These days we only get homemade corned beef and cabbage when we make it ourself. Unlike Mom, we can’t hang around the kitchen and watch the pot.
Fortunately, McCormick sent us this slow cooker recipe. We toss the ingredients into the cooker, turn it on and come back in eight hours. Slow cooking lacks the glamour of aroma wafting from the big iron pot, but it does the job.
WHAT IS CORNED BEEF?
Corning refers to curing or pickling the meat in a seasoned brine. The word refers to the “corns” or grains of rock salt (today, kosher salt) that is mixed with water to make the brine.
Typically, brisket is used to make corned beef; the dish has many regional variations and seasonings. Smoking a corned beef, and adding extra spices, produces pastrami.
Corned beef was a staple in middle-European Jewish cuisine. Irish immigrants learned about corned beef on New York’s Lower East Side from their Jewish neighbors, and adopted it as a cheaper alternative to Irish bacon. Bacon and cabbage is a popular Irish dish. (Irish bacon is a lean, smoked pork loin similar to Canadian bacon. Here are the different types of bacon.)
Cattle in Ireland were not used for meat but for dairy products. Pork, an inexpensive meat in Ireland, was a dinner table staple.
But in the U.S., pork was much more expensive than the American staple meat, beef; and brisket, which required several hours of cooking to tenderize, was an affordable cut. Irish-Americans substituted corned beef for the bacon, and and Corned Beef & Cabbage was born.
Trivia: The first St. Patrick’s Day parade originated in New York City, in 1762.
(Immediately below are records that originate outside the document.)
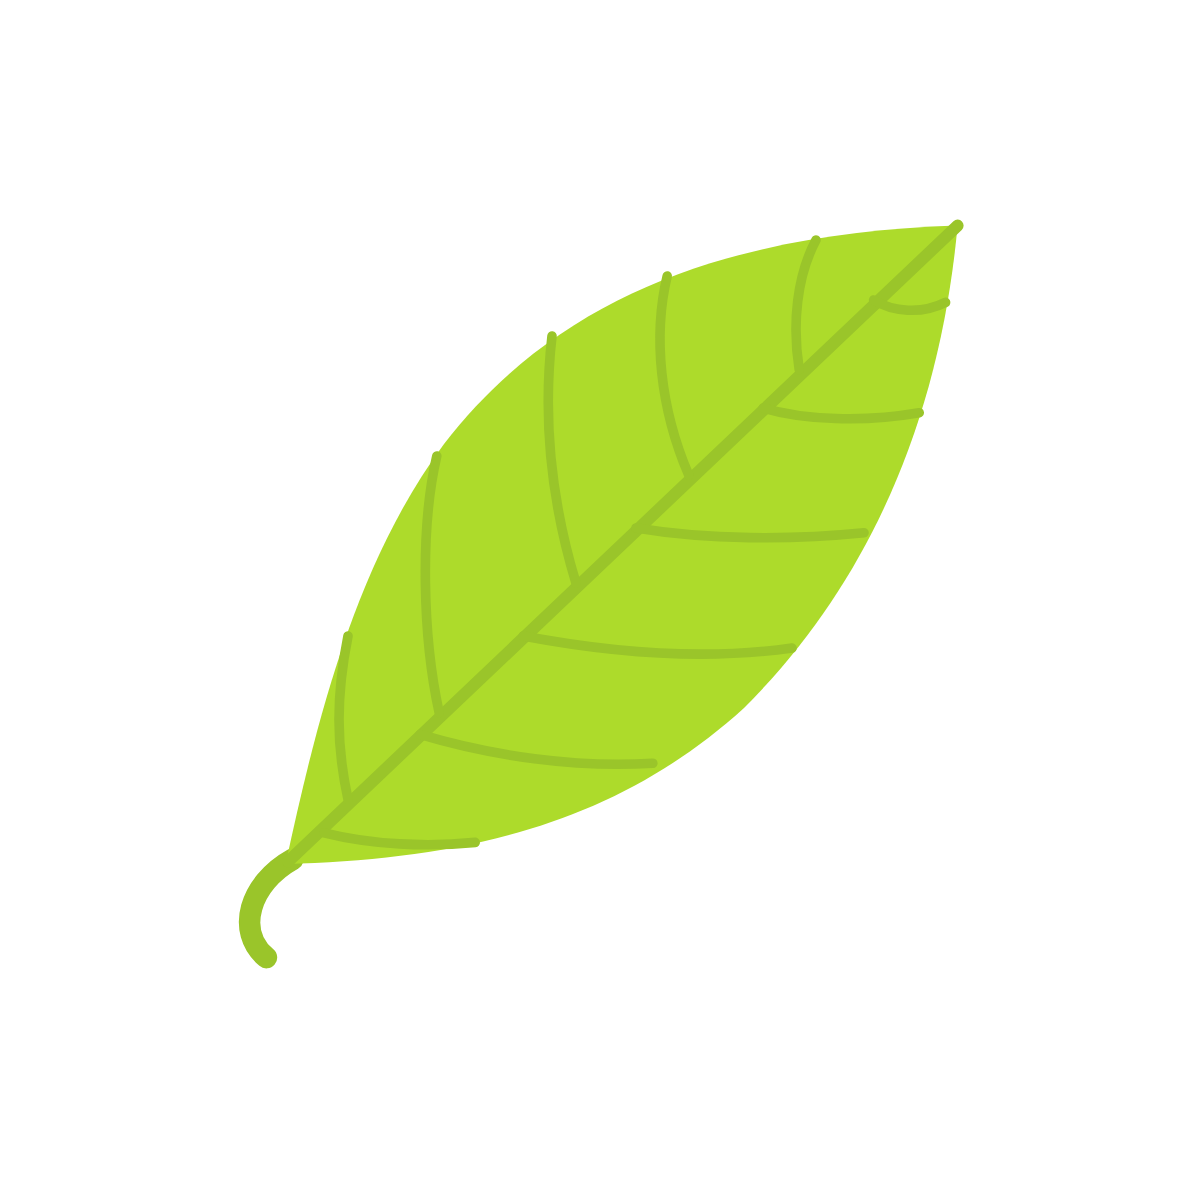
<!DOCTYPE html>
<html lang="en">
<head>
<meta charset="utf-8">
<title>Green Leaf</title>
<style>
  :root {
    --canvas-bg: #ffffff;
    --leaf-fill: #addb2b;
    --vein-stroke: #9ac52a;
    --stem-fill: #9ac52a;
  }
  html, body {
    margin: 0;
    padding: 0;
    width: 1200px;
    height: 1200px;
    overflow: hidden;
    background: var(--canvas-bg);
  }
  .leaf-artwork {
    display: block;
    width: 1200px;
    height: 1200px;
  }
  .leaf-blade { fill: var(--leaf-fill); }
  .leaf-stem {
    fill: none;
    stroke: var(--stem-fill);
    stroke-width: 9;
    stroke-linecap: round;
    stroke-linejoin: round;
  }
  .leaf-midrib {
    fill: none;
    stroke: var(--vein-stroke);
    stroke-width: 5;
    stroke-linecap: round;
  }
  .leaf-vein {
    fill: none;
    stroke: var(--vein-stroke);
    stroke-width: 4;
    stroke-linecap: round;
  }
</style>
</head>
<body>
<svg class="leaf-artwork" viewBox="0 0 500 500" role="img" aria-label="Green leaf illustration">
  <path class="leaf-stem" d="M122 358 C104 368 98 388 111 399"/>
  <path class="leaf-blade" d="M119 360 C132 300 148 235 185 185 C235 120 310 97 399 94 C392 170 365 240 310 295 C255 345 190 358 119 360 Z"/>
  <path class="leaf-midrib" d="M120 359 L399 94"/>
  <g class="leaf-veins">
    <path class="leaf-vein" d="M145 333 C140 310 140 290 145 265"/>
    <path class="leaf-vein" d="M183 297 C176 265 175 220 182 190"/>
    <path class="leaf-vein" d="M240 243 C230 210 226 175 230 140"/>
    <path class="leaf-vein" d="M287 198 C275 170 272 140 278 115"/>
    <path class="leaf-vein" d="M333 154 C330 135 332 115 340 100"/>
    <path class="leaf-vein" d="M364 125 C372 130 384 131 394 126"/>
    <path class="leaf-vein" d="M318 170 C335 175 360 176 383 172"/>
    <path class="leaf-vein" d="M265 220 C295 225 330 225 360 222"/>
    <path class="leaf-vein" d="M218 265 C255 272 295 275 330 270"/>
    <path class="leaf-vein" d="M175 306 C205 315 240 320 272 318"/>
    <path class="leaf-vein" d="M135 347 C155 352 178 353 198 351"/>
  </g>
</svg>
</body>
</html>
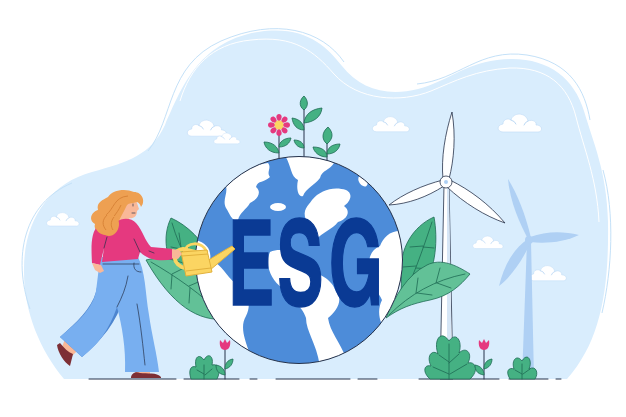
<!DOCTYPE html>
<html lang="en">
<head>
<meta charset="utf-8">
<title>ESG</title>
<style>
:root{--sky:#d9edfd;--ink:#26324a;--ocean:#4d8cd9;--navy:#0a3a94;--leaf:#45b183;--leaf-light:#62c197;--leaf-dark:#1f6b55;--pink:#e5397f;--hair:#eea052;--hair-dark:#d98438;--skin:#f9b898;--jeans:#78aff0;--jeans-dark:#4d85cf;--can:#fbd562;--can-dark:#e2b13c;--far:#afd0f4;--shoe:#7d2f35;--cloud-shade:#bcd9f5}
html,body{margin:0;background:#fff;overflow:hidden}
svg{display:block;width:626px;height:417px}
.line{fill:none;stroke:var(--ink);stroke-width:1;stroke-linecap:round;stroke-linejoin:round}
.fine{stroke-width:.7}
.leaf{fill:var(--leaf);stroke:var(--leaf-dark);stroke-width:.8}
.light{fill:var(--leaf-light)}
.vein{fill:none;stroke:var(--leaf-dark);stroke-width:.8;stroke-linecap:round}
.title{font:700 118px "TeX Gyre Heros Cn","Liberation Sans",sans-serif;fill:var(--navy);stroke:var(--navy);stroke-width:1.5}
</style>
</head>
<body>
<svg viewBox="0 0 626 417" role="img" aria-label="Woman watering a globe marked ESG, with wind turbines and plants">
<defs>
  <clipPath id="globe-clip"><circle cx="299" cy="260" r="103.5"/></clipPath>
  <g id="cloud">
    <path fill="#fff" stroke="var(--cloud-shade)" stroke-width=".6" d="M-17 8C-23 8-24 1-17 0C-17-5-12-6-9-4C-7-12 6-12 8-3C13-5 17-2 16 1C23 1 23 8 18 8Z"/>
    <path fill="none" stroke="var(--cloud-shade)" stroke-width="1" stroke-linecap="round" d="M-9-4Q-5-3-4 0M8-3Q5-2 4 1"/>
  </g>
  <g id="tulip">
    <path class="line" d="M0 36V6"/>
    <path class="leaf" d="M0 32C-7 31-9 27-9 22C-3 23 0 27 0 32ZM0 26C5 25 8 21 8 16C2 17 0 21 0 26Z"/>
    <path fill="var(--pink)" d="M-5-3L-2 0L0-4L2 0L5-3C6 3 4 7 0 7C-4 7-6 3-5-3Z"/>
  </g>
  <path id="petal" d="M0-3C-4-7-3-11 0-11C3-11 4-7 0-3Z"/>
</defs>

<g id="sky">
  <path fill="var(--sky)" d="M64 379C40 350 24 312 24 272C23 222 48 184 92 172C128 162 151 155 165 125C181 89 198 42 258 32C305 25 326 46 342 66C360 89 387 97 418 89C448 81 462 65 497 60C543 54 573 75 584 111C593 142 607 172 608 222C609 289 601 341 567 379Z"/>
  <path fill="none" stroke="#c4e1f8" stroke-width="1" d="M30 309C12 257 24 203 72 183M148 151C174 119 166 66 221 41C276 17 322 30 344 62M417 84C459 80 479 48 527 55C571 62 585 91 590 120M603 170C615 213 612 270 602 313"/>
  <path fill="none" stroke="#fff" stroke-width="1" d="M180 101C190 68 211 44 251 40C294 35 314 51 334 74C358 101 401 103 431 91C455 81 476 70 510 68C547 67 568 85 576 117C584 149 597 179 599 222"/>
</g>

<g id="clouds">
  <use href="#cloud" transform="translate(207 129) scale(.9)"/>
  <use href="#cloud" transform="translate(227 139) scale(.6)"/>
  <use href="#cloud" transform="translate(63 220) scale(.75)"/>
  <use href="#cloud" transform="translate(391 125) scale(.85)"/>
  <use href="#cloud" transform="translate(520 124)"/>
  <use href="#cloud" transform="translate(488 243) scale(.7)"/>
  <use href="#cloud" transform="translate(548 274) scale(.85)"/>
</g>

<g id="far-turbine" fill="var(--far)">
  <path d="M527 241H531L534 379H522Z"/>
  <path d="M528 239C520 224 510 202 508 179C517 193 526 216 531 238Z"/>
  <path d="M530 237C546 231 563 231 579 235C565 242 546 244 530 242Z"/>
  <path d="M528 239C513 249 504 266 499 286C512 276 523 259 531 242Z"/>
  <circle cx="529" cy="240" r="4"/>
</g>
<g id="near-turbine" stroke="var(--ink)" stroke-width=".8" stroke-linejoin="round">
  <path fill="#fff" d="M444 185H449L453 379H440Z"/>
  <path fill="#d6e6f6" stroke="none" d="M447 188H449L452 378H447Z"/>
  <path fill="#fff" d="M443 179C441 158 445 134 452 112C456 136 454 160 449 179Z"/>
  <path fill="#fff" d="M444 186C427 197 408 204 389 205C403 194 423 185 443 180Z"/>
  <path fill="#fff" d="M450 180C470 190 489 204 505 223C485 216 464 203 447 187Z"/>
  <circle cx="446" cy="182" r="6" fill="#fff"/><circle cx="446" cy="182" r="2" fill="var(--far)" stroke="none"/>
</g>

<g id="globe-leaves">
  <path class="leaf" d="M222 305C196 302 182 282 173 266C163 249 165 230 171 218C187 225 204 241 213 262C219 277 222 291 222 305Z"/>
  <path class="vein" d="M172 223C180 251 196 280 219 302M181 247L179 233M191 264L188 247M181 249L171 247M193 268L181 267M204 283L202 263"/>
  <path class="leaf light" d="M226 319C199 322 172 306 146 260C172 253 198 268 210 283C219 295 225 306 226 319Z"/>
  <path class="vein" d="M151 262C175 276 202 294 224 317M172 274L186 267M189 286L203 280M172 275L171 289M190 288L189 303"/>
  <path class="leaf" d="M396 311C401 299 402 287 401 273C400 249 412 227 434 217C438 239 436 267 424 286C416 298 406 305 396 311Z"/>
  <path class="vein" d="M432 222C423 249 412 281 398 308M423 246L410 247M416 266L403 267M423 247L434 248M416 268L430 269"/>
  <path class="leaf light" d="M386 318C395 296 407 275 427 265C441 258 456 265 470 274C460 286 449 296 430 300C411 304 400 308 386 318Z"/>
  <path class="vein" d="M389 315C410 294 435 280 465 274M416 293L418 278M436 283L440 268M417 293L432 295M437 283L451 288"/>
</g>

<g id="top-plants">
  <path class="line" d="M279 166V127M304 158V103M327 164V134"/>
  <path class="leaf" d="M279 153C270 153 265 148 264 142C273 142 278 147 279 153ZM279 147C286 147 290 143 291 138C284 138 279 142 279 147Z"/>
  <path class="leaf" d="M304 110C298 106 300 99 304 96C308 100 309 106 304 110ZM304 130C297 130 293 125 292 118C300 119 304 124 304 130ZM304 123C314 122 321 117 322 108C312 109 305 114 304 123ZM304 148C299 148 295 145 294 140C300 140 304 143 304 148Z"/>
  <path class="leaf" d="M327 144C321 139 322 132 328 127C334 133 333 139 327 144ZM327 157C319 157 314 152 313 147C322 147 327 151 327 157ZM327 154C334 154 339 150 340 144C332 144 327 148 327 154Z"/>
  <g transform="translate(279 125)" fill="var(--pink)">
    <use href="#petal"/><use href="#petal" transform="rotate(45)"/><use href="#petal" transform="rotate(90)"/><use href="#petal" transform="rotate(135)"/><use href="#petal" transform="rotate(180)"/><use href="#petal" transform="rotate(225)"/><use href="#petal" transform="rotate(270)"/><use href="#petal" transform="rotate(315)"/>
    <circle r="4.5" fill="var(--can)"/>
  </g>
</g>

<g id="globe">
  <circle cx="299" cy="260" r="103.5" fill="var(--ocean)"/>
  <g id="land" clip-path="url(#globe-clip)" fill="#fff">
    <path d="M226 186C236 174 252 165 268 163C272 168 266 172 270 177C264 183 258 180 256 187C262 192 258 199 250 203C246 210 240 212 238 220C232 222 230 214 226 208C222 200 228 194 226 186Z"/>
    <path d="M284 154C298 152 322 156 334 163C330 170 322 170 320 178C314 186 306 188 303 196C298 198 296 188 298 180C290 176 292 166 284 154Z"/>
    <path d="M312 200C320 190 334 186 346 190C354 194 350 202 344 206C352 212 346 220 338 222C332 230 322 232 316 240C308 236 314 226 306 220C302 210 308 206 312 200Z"/>
    <path d="M190 240C206 240 212 250 210 260C222 264 226 276 236 284C248 292 252 304 246 316C240 326 244 338 250 354L230 356C208 330 194 300 190 270Z"/>
    <path d="M270 252C284 246 300 254 306 268C318 274 332 278 336 292C344 300 336 312 328 318C330 332 340 342 346 358L320 368C318 346 306 332 306 318C302 304 288 300 282 288C272 280 264 266 270 252Z"/>
    <path d="M408 232C392 228 384 236 380 246C370 250 366 262 372 272C368 284 378 290 382 300C376 312 380 324 388 336L412 300Z"/>
    <ellipse cx="278" cy="207" rx="8" ry="4"/>
    <ellipse cx="363" cy="181" rx="4" ry="6" transform="rotate(-35 363 181)"/>
  </g>
  <circle class="line" cx="299" cy="260" r="103.5"/>
</g>

<g id="headline" transform="translate(228 305) scale(.72 1)">
  <text class="title" x="0 68 140" y="0">ESG</text>
</g>

<g id="ground" class="line">
  <path d="M89 379H176M184 379H239M250 379H257M276 379H350M358 379H377M419 379H499M509 379H548M556 379H561"/>
</g>
<g id="bushes">
  <path class="leaf" d="M191 379C188 370 191 365 196 367C194 357 199 353 204 360C208 352 214 356 212 365C219 363 221 371 217 379Z"/>
  <path class="vein" d="M204 379V365M204 374L197 370M205 375L212 369"/>
  <path class="leaf" d="M430 379C422 372 424 364 431 366C426 356 432 349 438 354C433 340 441 329 449 341C456 331 463 341 459 353C466 346 473 353 468 363C476 361 479 371 470 379Z"/>
  <path class="vein" d="M449 379V344M449 362L439 355M449 363L459 354M449 374L433 367M450 374L467 364"/>
  <path class="leaf" d="M510 379C505 371 509 367 514 369C511 360 517 354 522 361C527 352 533 360 529 369C536 365 539 373 535 379Z"/>
  <path class="vein" d="M522 379V364M522 374L515 370M523 374L530 369"/>
  <use href="#tulip" transform="translate(225 343)"/>
  <use href="#tulip" transform="translate(484 343)"/>
</g>

<g id="woman">
  <g id="shoes">
    <path fill="var(--skin)" d="M65 339L78 350L71 357L62 347ZM134 369H150V376H137Z"/>
    <path fill="var(--shoe)" d="M60 343C64 348 68 352 73 354L70 366C64 362 58 353 57 345ZM131 378C131 374 135 371 140 373C147 374 157 372 161 377V378Z"/>
  </g>
  <g id="trousers">
    <path fill="var(--jeans-dark)" d="M103 258H135L124 297C117 322 101 341 82 357L60 337C77 322 91 309 96 292Z"/>
    <path fill="var(--jeans)" d="M102 257L137 255C146 272 145 292 149 315C152 336 157 354 159 372H125C126 348 122 326 117 307C109 330 98 345 82 357L60 337C79 321 93 308 96 291C98 278 98 268 102 257Z"/>
    <path class="line fine" d="M117 307C122 297 126 288 128 276M134 263C133 269 136 272 141 272M103 264H139M137 304C141 326 143 347 145 365"/>
  </g>
  <g id="head">
    <path fill="var(--skin)" d="M115 207L128 209L130 224H111Z"/>
    <path fill="var(--skin)" d="M119 198C126 193 136 196 137 203L139 209L137 211C137 217 133 219 128 218C120 217 116 207 119 198Z"/>
    <path class="line fine" d="M133 204V206M130 201L134 200M132 213L135 213"/>
    <path fill="var(--hair)" d="M137 202C131 204 128 202 126 207C122 216 119 218 119 224C119 232 113 238 106 235C99 235 93 229 95 224C87 219 93 211 98 210C96 202 103 200 108 197C112 190 125 188 134 192C142 192 146 201 141 207C140 204 139 203 137 202Z"/>
    <path fill="none" stroke="var(--hair-dark)" d="M128 196C114 197 114 209 106 215C101 219 101 224 104 229M121 205C117 215 109 218 112 229"/>
  </g>
  <g id="sweater">
    <path fill="var(--pink)" d="M117 222C122 217 132 218 136 223C143 231 145 241 151 247L174 249V259C160 262 148 260 140 252L138 259L102 262L104 248L100 265L92 263C91 246 91 232 98 226C104 222 110 226 117 222Z"/>
    <path fill="var(--hair)" d="M98 218C105 212 120 213 119 225C118 234 111 238 105 235C97 234 92 226 98 218Z"/>
    <path fill="none" stroke="var(--hair-dark)" d="M107 215C102 220 102 225 106 230M114 217C110 222 111 227 113 230"/>
    <path class="line fine" d="M104 248L107 237M140 252L134 239M149 251L154 253"/>
    <path fill="var(--skin)" d="M92 263L101 265L104 271L100 273L95 270Z"/>
  </g>
</g>

<g id="watering-can" stroke="var(--can-dark)" stroke-width="1" stroke-linejoin="round">
  <path fill="none" stroke="var(--can)" stroke-width="4" d="M186 268C172 266 171 250 183 249L203 254"/>
  <path fill="none" stroke="var(--can)" stroke-width="3" d="M184 253C186 241 202 241 207 252"/>
  <path fill="var(--can)" d="M207 261L225 250L232 246L235 249L228 255L210 270Z"/>
  <path fill="var(--can)" d="M181 252L207 250L212 272L186 276Z"/>
  <path fill="none" d="M182 256L208 254M186 271L211 268"/>
  <path fill="var(--skin)" stroke="none" d="M172 249L179 250L182 254L178 259L172 258Z"/>
</g>
</svg>
</body>
</html>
Top: Slow cooker Corned Beef & Cabbage from McCormick. Bottom: Uncooked brisket from Double R Ranch, available from Williams-Sonoma.